+++ Exercise data +++

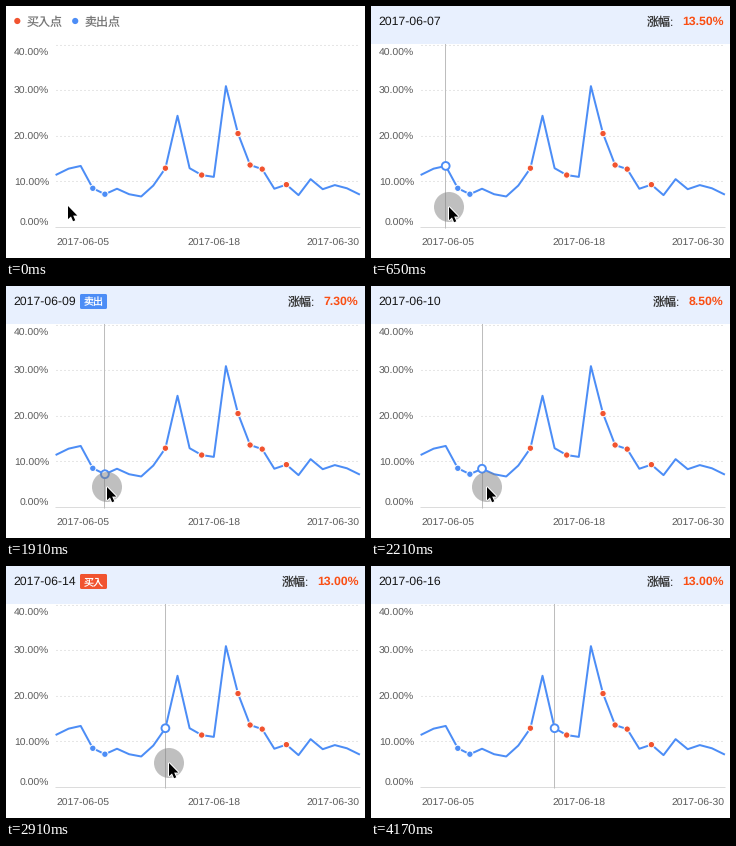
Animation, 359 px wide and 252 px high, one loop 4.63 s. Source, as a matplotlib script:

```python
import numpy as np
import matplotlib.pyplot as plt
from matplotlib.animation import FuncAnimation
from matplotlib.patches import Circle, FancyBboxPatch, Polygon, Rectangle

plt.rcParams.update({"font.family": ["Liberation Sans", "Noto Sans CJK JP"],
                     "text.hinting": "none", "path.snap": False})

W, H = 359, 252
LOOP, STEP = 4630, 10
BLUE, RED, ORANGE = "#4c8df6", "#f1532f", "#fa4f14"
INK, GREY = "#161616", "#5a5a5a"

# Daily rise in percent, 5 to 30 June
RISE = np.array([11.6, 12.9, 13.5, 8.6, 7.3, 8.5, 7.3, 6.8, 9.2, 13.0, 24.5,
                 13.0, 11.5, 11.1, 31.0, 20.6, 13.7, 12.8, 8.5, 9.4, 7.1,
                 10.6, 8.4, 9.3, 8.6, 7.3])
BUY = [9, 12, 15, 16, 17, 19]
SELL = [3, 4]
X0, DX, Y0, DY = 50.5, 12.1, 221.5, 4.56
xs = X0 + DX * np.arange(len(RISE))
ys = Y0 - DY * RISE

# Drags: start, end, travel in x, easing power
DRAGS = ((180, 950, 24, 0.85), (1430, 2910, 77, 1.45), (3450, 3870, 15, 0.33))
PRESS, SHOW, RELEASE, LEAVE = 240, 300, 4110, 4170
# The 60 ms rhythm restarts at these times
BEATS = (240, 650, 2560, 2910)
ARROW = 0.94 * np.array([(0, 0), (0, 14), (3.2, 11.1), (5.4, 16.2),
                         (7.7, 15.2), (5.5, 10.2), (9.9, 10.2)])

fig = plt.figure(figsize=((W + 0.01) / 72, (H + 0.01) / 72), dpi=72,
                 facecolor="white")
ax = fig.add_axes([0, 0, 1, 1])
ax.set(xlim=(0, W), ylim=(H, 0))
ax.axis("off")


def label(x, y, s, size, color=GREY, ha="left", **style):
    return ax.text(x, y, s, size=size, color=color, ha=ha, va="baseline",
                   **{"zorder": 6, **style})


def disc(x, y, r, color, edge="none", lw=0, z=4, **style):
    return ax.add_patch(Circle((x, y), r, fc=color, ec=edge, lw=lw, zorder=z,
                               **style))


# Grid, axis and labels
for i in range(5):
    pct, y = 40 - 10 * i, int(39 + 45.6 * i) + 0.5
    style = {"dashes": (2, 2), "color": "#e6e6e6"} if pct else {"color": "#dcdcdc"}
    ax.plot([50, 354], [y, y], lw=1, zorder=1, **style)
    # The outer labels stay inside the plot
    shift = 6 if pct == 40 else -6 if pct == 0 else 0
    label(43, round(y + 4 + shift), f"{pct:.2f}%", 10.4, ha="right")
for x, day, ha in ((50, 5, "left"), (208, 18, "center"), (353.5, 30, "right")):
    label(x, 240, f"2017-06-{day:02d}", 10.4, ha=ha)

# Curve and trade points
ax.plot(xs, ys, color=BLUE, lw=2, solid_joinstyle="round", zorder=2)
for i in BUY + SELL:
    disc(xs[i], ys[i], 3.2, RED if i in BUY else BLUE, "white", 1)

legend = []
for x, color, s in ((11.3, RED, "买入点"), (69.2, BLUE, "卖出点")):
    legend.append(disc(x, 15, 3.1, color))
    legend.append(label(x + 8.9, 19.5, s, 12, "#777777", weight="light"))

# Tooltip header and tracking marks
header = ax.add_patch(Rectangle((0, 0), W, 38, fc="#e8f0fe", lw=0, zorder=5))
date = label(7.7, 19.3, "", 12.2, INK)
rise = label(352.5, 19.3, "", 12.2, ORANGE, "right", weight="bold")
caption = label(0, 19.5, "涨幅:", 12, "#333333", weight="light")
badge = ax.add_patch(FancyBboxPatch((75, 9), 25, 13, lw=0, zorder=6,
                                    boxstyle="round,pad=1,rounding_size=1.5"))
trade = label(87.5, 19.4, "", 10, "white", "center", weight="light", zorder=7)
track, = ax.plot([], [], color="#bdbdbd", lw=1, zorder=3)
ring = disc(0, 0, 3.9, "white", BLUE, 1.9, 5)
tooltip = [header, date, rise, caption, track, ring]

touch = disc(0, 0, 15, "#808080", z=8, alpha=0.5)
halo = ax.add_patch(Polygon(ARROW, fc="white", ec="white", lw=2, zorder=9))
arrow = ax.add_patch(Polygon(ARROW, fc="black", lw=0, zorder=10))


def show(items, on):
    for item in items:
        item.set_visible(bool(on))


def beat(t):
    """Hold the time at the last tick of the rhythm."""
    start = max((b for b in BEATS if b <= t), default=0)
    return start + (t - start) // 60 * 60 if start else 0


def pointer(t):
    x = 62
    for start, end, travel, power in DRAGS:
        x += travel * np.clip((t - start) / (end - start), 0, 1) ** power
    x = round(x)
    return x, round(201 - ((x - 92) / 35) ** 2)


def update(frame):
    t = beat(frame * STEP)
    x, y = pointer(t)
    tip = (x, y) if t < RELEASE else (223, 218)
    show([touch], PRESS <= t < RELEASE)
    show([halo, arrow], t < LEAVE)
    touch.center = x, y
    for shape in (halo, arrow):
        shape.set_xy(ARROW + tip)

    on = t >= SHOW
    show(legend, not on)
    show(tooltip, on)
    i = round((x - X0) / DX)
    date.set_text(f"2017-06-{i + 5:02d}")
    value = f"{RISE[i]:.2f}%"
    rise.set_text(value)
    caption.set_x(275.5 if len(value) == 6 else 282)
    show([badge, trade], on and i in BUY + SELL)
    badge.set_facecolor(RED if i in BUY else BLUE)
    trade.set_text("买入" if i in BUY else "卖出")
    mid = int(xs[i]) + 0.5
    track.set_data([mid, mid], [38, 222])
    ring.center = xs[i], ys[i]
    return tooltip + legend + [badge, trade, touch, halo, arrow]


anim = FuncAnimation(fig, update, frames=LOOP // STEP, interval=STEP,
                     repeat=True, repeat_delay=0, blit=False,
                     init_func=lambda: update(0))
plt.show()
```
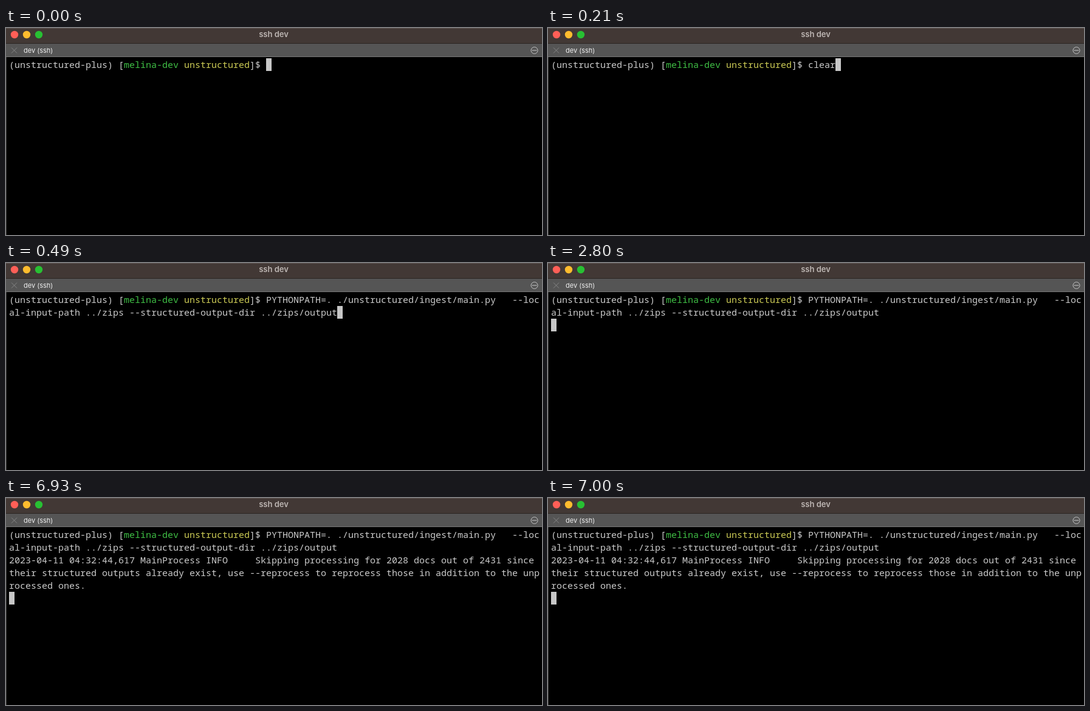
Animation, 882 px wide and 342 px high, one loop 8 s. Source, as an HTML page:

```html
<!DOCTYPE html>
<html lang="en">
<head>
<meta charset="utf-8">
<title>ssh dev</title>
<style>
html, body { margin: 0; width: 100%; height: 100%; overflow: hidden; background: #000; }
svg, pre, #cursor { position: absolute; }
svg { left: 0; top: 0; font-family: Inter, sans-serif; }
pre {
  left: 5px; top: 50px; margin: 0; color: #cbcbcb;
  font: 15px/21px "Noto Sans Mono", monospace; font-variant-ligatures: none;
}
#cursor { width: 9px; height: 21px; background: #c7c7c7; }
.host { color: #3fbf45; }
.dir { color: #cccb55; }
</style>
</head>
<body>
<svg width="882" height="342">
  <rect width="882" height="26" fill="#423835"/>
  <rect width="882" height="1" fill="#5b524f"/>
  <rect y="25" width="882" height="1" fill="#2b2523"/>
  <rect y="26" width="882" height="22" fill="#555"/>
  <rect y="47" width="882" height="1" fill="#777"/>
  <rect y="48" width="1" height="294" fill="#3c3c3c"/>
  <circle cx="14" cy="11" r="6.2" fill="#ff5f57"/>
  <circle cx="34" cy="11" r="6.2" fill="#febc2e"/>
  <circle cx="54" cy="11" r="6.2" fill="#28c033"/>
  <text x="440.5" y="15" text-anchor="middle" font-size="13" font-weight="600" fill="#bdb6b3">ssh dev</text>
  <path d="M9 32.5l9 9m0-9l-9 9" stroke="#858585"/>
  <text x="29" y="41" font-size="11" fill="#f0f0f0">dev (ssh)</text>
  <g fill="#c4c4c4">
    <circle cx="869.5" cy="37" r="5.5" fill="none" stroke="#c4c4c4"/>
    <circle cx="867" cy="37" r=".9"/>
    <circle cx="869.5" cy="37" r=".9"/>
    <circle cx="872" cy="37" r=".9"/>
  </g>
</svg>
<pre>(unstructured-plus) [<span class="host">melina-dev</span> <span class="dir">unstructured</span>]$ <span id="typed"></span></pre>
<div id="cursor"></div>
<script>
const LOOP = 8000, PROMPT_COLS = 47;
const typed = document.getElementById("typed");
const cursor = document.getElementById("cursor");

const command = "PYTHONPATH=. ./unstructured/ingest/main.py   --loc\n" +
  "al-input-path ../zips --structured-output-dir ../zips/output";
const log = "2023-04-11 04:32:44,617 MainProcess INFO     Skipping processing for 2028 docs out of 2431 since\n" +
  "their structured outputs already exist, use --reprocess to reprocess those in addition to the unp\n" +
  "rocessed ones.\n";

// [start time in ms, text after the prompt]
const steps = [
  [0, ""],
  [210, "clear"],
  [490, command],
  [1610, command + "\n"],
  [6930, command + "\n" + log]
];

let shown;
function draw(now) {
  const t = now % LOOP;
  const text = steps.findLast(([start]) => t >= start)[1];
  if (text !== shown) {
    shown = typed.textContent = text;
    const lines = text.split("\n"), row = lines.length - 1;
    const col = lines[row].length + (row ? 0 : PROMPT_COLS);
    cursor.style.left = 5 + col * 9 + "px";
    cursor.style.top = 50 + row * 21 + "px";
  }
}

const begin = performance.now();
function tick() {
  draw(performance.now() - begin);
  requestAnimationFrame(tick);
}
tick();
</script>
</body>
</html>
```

+++

#### [Exercise instructions]
Filter the listing so that only lines holding the word "cursor" remain, and copy those lines.

#### [Task response]
svg, pre, #cursor { position: absolute; }
#cursor { width: 9px; height: 21px; background: #c7c7c7; }
<div id="cursor"></div>
const cursor = document.getElementById("cursor");
    cursor.style.left = 5 + col * 9 + "px";
    cursor.style.top = 50 + row * 21 + "px";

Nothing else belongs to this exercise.